- **WHAT IS REQUIRED**: If a picture appears in the records below, drop it, and reproduce everything else exactly.
-*-
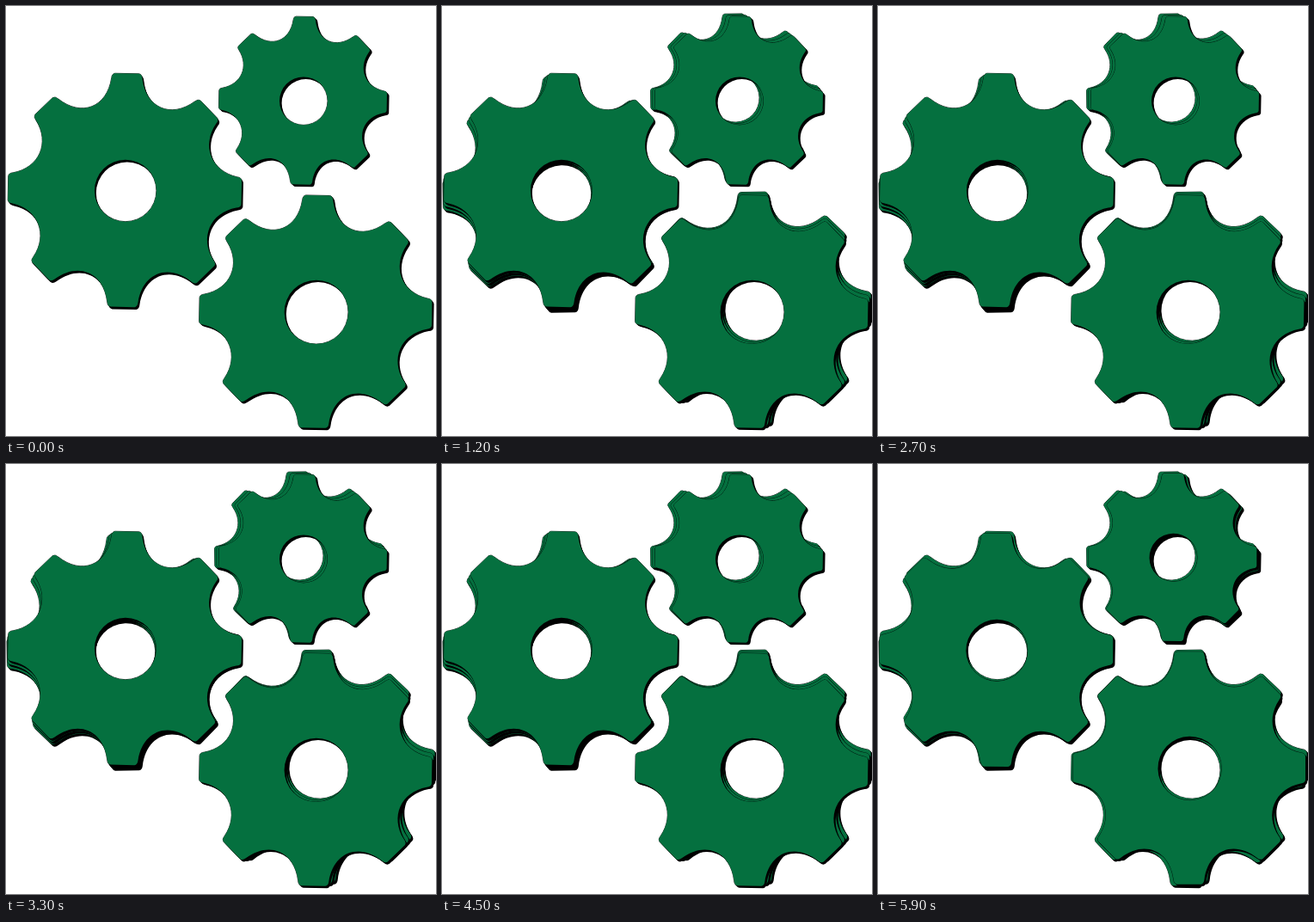
Recreate the animation shown at these times as an HTML page with a canvas. Size 500 by 500 pixels, loop 6 s.

```html
<!DOCTYPE html>
<html lang="en">
<head>
<meta charset="utf-8">
<title>Gears</title>
<style>
  html, body { margin: 0; height: 100%; overflow: hidden; background: #fff; }
  canvas { display: block; }
</style>
</head>
<body>
<canvas id="stage" width="500" height="500"></canvas>
<script>
const ctx = document.getElementById('stage').getContext('2d');
const STEP = 100, LOOP = 6000;
const ANGLES = [0, -2, -1];
const TEETH = 8, TILT = 1.1;
const rad = deg => deg * Math.PI / 180;

// Outline of a gear with a round hole; the profile is laid out for radius 136.5.
function gearPath(cx, cy, radius, hole) {
  const path = new Path2D(), scale = radius / 136.5;
  const at = (deg, along, side) => {
    const a = rad(deg), s = Math.sin(a), c = Math.cos(a);
    return [cx + scale * (along * s + side * c), cy + scale * (side * s - along * c)];
  };
  for (let i = 0; i < TEETH; i++) {
    const tooth = TILT + i * 360 / TEETH, valley = tooth + 180 / TEETH;
    // The valleys at the left and right are a little shallower.
    const depth = 97 + 6 * Math.sin(rad(valley)) ** 2;
    if (!i) path.moveTo(...at(tooth, 131, -18));
    path.quadraticCurveTo(...at(tooth, 136, -17.5), ...at(tooth, 136.5, -14));
    path.lineTo(...at(tooth, 136.5, 14));
    path.quadraticCurveTo(...at(tooth, 136, 17.5), ...at(tooth, 131, 18));
    path.bezierCurveTo(...at(valley, depth, -16), ...at(valley, depth, 16),
      ...at(tooth + 360 / TEETH, 131, -18));
  }
  path.closePath();
  path.moveTo(cx + hole + 0.8, cy + 0.5);
  path.arc(cx + 0.8, cy + 0.5, hole, 0, 2 * Math.PI);
  return path;
}

const gears = [
  { path: gearPath(138.1, 214.2, 135.7, 36), dx: 1.9, dy: 2.8 },
  { path: gearPath(345.2, 109.9, 97.6, 28), dx: 2.6, dy: 2.6 },
  { path: gearPath(360, 355.4, 135.2, 37.2), dx: 2.2, dy: 2.4 }
];

function drawPose(deg) {
  ctx.save();
  ctx.translate(250, 250);
  ctx.rotate(rad(deg));
  ctx.translate(-250, -250);
  for (const { path, dx, dy } of gears) {
    ctx.fillStyle = ctx.strokeStyle = '#000';
    for (let k = 1; k <= 3; k++) {
      ctx.save();
      ctx.translate(dx * k / 3, dy * k / 3);
      ctx.fill(path, 'evenodd');
      ctx.restore();
    }
    ctx.lineWidth = 0.8;
    ctx.stroke(path);
    ctx.fillStyle = '#05703f';
    ctx.fill(path, 'evenodd');
  }
  ctx.restore();
}

// Each pose is painted over the earlier ones; three cover a full cycle.
function draw(time) {
  const step = Math.floor(time % LOOP / STEP);
  ctx.fillStyle = '#fff';
  ctx.fillRect(0, 0, 500, 500);
  for (let s = Math.max(0, step - 2); s <= step; s++) drawPose(ANGLES[s % 3]);
}

const start = performance.now();
function tick() {
  draw(performance.now() - start);
  requestAnimationFrame(tick);
}
tick();
</script>
</body>
</html>
```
-*-
- **TASK RESULT**:
Recreate the animation shown at these times as an HTML page with a canvas. Size 500 by 500 pixels, loop 6 s.

```html
<!DOCTYPE html>
<html lang="en">
<head>
<meta charset="utf-8">
<title>Gears</title>
<style>
  html, body { margin: 0; height: 100%; overflow: hidden; background: #fff; }
  canvas { display: block; }
</style>
</head>
<body>
<canvas id="stage" width="500" height="500"></canvas>
<script>
const ctx = document.getElementById('stage').getContext('2d');
const STEP = 100, LOOP = 6000;
const ANGLES = [0, -2, -1];
const TEETH = 8, TILT = 1.1;
const rad = deg => deg * Math.PI / 180;

// Outline of a gear with a round hole; the profile is laid out for radius 136.5.
function gearPath(cx, cy, radius, hole) {
  const path = new Path2D(), scale = radius / 136.5;
  const at = (deg, along, side) => {
    const a = rad(deg), s = Math.sin(a), c = Math.cos(a);
    return [cx + scale * (along * s + side * c), cy + scale * (side * s - along * c)];
  };
  for (let i = 0; i < TEETH; i++) {
    const tooth = TILT + i * 360 / TEETH, valley = tooth + 180 / TEETH;
    // The valleys at the left and right are a little shallower.
    const depth = 97 + 6 * Math.sin(rad(valley)) ** 2;
    if (!i) path.moveTo(...at(tooth, 131, -18));
    path.quadraticCurveTo(...at(tooth, 136, -17.5), ...at(tooth, 136.5, -14));
    path.lineTo(...at(tooth, 136.5, 14));
    path.quadraticCurveTo(...at(tooth, 136, 17.5), ...at(tooth, 131, 18));
    path.bezierCurveTo(...at(valley, depth, -16), ...at(valley, depth, 16),
      ...at(tooth + 360 / TEETH, 131, -18));
  }
  path.closePath();
  path.moveTo(cx + hole + 0.8, cy + 0.5);
  path.arc(cx + 0.8, cy + 0.5, hole, 0, 2 * Math.PI);
  return path;
}

const gears = [
  { path: gearPath(138.1, 214.2, 135.7, 36), dx: 1.9, dy: 2.8 },
  { path: gearPath(345.2, 109.9, 97.6, 28), dx: 2.6, dy: 2.6 },
  { path: gearPath(360, 355.4, 135.2, 37.2), dx: 2.2, dy: 2.4 }
];

function drawPose(deg) {
  ctx.save();
  ctx.translate(250, 250);
  ctx.rotate(rad(deg));
  ctx.translate(-250, -250);
  for (const { path, dx, dy } of gears) {
    ctx.fillStyle = ctx.strokeStyle = '#000';
    for (let k = 1; k <= 3; k++) {
      ctx.save();
      ctx.translate(dx * k / 3, dy * k / 3);
      ctx.fill(path, 'evenodd');
      ctx.restore();
    }
    ctx.lineWidth = 0.8;
    ctx.stroke(path);
    ctx.fillStyle = '#05703f';
    ctx.fill(path, 'evenodd');
  }
  ctx.restore();
}

// Each pose is painted over the earlier ones; three cover a full cycle.
function draw(time) {
  const step = Math.floor(time % LOOP / STEP);
  ctx.fillStyle = '#fff';
  ctx.fillRect(0, 0, 500, 500);
  for (let s = Math.max(0, step - 2); s <= step; s++) drawPose(ANGLES[s % 3]);
}

const start = performance.now();
function tick() {
  draw(performance.now() - start);
  requestAnimationFrame(tick);
}
tick();
</script>
</body>
</html>
```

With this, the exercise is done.